Today, those political frameworks have fragmented and are shaped more by identity than by ideology. The key fault line today is not between left and right but between those who welcome a more globalized, technocratic world, and those who feel left out, dispossessed and voiceless.
Mr. Trump’s supporters and his liberal critics fall on different sides of this new divide. Many Trump supporters see their economic precariousness and political voicelessness as a result of globalization and immigration. Many liberals see such voters as “deplorables.” Both sides interpret facts and news through their own particular political and cultural frames.
All this has led to anguished discussions about people living in echo chambers, sealed-off social worlds in which the only views they hear are ones echoing their own, and about the role of social media in creating such worlds. Studies suggest that such fears are exaggerated; that, for instance, Facebook users do have access to contrary views.
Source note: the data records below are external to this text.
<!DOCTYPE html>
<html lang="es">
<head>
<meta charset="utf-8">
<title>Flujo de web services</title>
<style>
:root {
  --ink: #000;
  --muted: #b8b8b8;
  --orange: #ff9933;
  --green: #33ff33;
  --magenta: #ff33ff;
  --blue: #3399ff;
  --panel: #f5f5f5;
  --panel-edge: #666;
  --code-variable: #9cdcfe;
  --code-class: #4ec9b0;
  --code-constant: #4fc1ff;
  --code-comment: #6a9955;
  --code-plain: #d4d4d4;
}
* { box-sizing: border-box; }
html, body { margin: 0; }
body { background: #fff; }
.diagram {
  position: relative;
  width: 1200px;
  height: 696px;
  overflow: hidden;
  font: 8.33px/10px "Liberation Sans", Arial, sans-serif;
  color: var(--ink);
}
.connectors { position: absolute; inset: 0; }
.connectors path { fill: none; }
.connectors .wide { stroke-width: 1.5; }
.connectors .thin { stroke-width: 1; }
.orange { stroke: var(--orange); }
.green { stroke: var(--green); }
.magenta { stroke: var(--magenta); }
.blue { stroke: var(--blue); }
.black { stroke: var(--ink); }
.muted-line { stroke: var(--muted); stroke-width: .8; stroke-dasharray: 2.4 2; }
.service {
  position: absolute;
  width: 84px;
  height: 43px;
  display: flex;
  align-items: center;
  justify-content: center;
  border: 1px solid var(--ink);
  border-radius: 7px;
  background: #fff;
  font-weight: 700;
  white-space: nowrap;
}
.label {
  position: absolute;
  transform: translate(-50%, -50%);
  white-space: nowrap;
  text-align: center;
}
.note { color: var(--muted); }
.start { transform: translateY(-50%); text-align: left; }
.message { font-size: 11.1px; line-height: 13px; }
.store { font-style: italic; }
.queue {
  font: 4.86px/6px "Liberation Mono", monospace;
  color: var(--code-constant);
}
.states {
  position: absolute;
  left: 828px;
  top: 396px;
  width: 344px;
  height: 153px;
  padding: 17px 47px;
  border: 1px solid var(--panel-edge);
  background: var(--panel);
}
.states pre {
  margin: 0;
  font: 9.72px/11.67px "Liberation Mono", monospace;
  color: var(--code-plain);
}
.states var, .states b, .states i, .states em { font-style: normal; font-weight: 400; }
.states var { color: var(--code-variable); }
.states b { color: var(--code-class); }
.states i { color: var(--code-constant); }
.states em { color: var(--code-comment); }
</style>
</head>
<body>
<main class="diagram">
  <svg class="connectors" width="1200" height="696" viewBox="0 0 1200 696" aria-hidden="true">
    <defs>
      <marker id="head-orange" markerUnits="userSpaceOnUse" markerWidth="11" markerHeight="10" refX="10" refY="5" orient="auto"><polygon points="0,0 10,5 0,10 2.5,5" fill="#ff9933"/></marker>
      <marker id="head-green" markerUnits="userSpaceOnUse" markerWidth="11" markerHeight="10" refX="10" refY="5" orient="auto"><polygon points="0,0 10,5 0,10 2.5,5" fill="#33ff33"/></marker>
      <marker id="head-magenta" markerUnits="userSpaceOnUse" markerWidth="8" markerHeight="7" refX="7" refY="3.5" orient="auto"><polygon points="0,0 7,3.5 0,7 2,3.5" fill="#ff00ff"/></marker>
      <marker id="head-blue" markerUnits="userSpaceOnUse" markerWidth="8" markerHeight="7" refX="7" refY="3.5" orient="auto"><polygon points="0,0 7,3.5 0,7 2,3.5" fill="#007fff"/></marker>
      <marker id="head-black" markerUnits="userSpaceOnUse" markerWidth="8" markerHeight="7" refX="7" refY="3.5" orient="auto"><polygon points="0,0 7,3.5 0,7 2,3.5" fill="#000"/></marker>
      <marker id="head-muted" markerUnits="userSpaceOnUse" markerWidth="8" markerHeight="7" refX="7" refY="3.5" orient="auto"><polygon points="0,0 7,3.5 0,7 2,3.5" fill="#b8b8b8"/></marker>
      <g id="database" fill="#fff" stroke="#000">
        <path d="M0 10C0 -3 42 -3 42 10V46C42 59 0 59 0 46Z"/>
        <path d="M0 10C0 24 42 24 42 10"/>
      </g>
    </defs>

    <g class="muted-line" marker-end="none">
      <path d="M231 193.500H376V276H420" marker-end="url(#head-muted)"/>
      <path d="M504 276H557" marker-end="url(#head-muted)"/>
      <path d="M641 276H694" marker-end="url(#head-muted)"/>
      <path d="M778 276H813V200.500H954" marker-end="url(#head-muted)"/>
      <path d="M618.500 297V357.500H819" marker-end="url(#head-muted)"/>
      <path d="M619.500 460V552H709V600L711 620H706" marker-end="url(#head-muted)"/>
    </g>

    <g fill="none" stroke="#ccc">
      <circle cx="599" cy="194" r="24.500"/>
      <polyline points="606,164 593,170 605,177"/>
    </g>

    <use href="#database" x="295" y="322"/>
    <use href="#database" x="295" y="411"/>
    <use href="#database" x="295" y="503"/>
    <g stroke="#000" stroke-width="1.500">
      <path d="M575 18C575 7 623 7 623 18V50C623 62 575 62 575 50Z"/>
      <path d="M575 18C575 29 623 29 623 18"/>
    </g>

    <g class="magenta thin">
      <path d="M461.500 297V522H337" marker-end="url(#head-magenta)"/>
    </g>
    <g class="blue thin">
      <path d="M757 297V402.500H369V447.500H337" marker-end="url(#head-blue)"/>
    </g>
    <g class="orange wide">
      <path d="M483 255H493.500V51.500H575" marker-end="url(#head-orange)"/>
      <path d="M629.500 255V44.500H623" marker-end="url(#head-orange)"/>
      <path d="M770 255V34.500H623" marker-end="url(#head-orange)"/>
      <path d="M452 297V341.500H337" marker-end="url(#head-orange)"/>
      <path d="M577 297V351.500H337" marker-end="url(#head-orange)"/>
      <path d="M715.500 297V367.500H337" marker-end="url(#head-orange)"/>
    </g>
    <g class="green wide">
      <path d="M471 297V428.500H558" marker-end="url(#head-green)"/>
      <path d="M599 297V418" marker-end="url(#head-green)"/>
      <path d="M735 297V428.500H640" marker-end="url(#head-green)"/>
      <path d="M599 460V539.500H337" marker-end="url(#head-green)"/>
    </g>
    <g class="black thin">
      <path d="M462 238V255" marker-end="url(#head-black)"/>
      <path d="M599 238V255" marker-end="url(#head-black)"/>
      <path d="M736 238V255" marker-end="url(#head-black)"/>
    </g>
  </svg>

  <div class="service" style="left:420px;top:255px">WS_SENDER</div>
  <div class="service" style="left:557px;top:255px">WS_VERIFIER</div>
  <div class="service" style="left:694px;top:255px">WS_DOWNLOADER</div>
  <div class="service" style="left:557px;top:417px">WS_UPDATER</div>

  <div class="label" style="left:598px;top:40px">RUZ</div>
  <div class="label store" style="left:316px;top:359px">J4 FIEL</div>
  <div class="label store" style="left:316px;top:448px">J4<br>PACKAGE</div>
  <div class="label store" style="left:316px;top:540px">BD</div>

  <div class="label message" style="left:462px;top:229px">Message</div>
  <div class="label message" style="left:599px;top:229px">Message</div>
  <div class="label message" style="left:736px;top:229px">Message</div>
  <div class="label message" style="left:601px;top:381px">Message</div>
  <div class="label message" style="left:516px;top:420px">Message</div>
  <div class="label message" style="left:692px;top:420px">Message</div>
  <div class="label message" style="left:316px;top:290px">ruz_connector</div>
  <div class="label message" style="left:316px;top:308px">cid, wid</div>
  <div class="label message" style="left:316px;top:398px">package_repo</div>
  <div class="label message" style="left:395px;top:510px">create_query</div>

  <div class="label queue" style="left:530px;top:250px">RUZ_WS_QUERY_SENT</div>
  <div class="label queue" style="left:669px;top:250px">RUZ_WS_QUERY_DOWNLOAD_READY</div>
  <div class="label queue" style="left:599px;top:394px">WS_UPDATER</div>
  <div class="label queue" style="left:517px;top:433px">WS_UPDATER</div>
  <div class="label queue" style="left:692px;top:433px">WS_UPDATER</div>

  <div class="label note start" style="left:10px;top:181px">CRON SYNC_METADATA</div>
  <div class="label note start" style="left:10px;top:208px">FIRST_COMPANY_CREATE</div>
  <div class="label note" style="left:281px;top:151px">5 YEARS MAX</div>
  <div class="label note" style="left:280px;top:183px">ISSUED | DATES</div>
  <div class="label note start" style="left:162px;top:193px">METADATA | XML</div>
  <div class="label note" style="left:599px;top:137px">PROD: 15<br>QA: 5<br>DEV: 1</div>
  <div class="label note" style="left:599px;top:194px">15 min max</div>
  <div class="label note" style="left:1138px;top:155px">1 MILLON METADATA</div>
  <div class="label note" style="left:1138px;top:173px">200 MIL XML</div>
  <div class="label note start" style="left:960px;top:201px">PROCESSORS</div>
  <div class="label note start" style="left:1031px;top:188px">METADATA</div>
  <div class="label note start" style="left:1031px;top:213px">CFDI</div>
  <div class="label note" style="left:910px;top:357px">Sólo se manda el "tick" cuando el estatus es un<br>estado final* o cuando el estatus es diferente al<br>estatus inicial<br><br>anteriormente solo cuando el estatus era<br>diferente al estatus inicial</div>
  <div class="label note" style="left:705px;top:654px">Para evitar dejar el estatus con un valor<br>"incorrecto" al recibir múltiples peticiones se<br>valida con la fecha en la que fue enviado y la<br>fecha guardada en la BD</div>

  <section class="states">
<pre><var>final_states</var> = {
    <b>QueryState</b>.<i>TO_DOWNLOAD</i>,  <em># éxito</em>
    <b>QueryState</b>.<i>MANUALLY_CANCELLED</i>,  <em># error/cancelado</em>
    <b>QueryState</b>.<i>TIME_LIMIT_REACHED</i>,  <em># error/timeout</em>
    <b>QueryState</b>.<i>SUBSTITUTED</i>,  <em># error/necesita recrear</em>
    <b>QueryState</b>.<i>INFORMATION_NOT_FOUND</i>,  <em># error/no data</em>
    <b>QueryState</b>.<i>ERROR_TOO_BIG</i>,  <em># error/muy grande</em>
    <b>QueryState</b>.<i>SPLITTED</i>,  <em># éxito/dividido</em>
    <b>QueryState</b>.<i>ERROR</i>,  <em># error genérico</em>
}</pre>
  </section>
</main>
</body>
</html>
More important, social media have not created a fragmented world. They merely reflect and amplify one that already exists, a world in which the authority of traditional institutions has eroded, in which old vehicles of political change have disappeared and in which there is often a welling of anger without a conventional political outlet.
If the problem of fake news is more complex than is commonly suggested, the solutions offered are often worse than the problem itself. There are demands that Facebook should censor feeds and weed out fake stories, and for the law to come down hard on those who promote lies. But who should decide what is fake and what isn’t?
Do we really want Mark Zuckerberg, or the United States government, to determine what constitutes truth? Do we really want to go back to the days when the only fake news was “official” fake news?
Fake news is a problem. But we should not exaggerate its newness, misunderstand its cause or promote cures worse than the disease.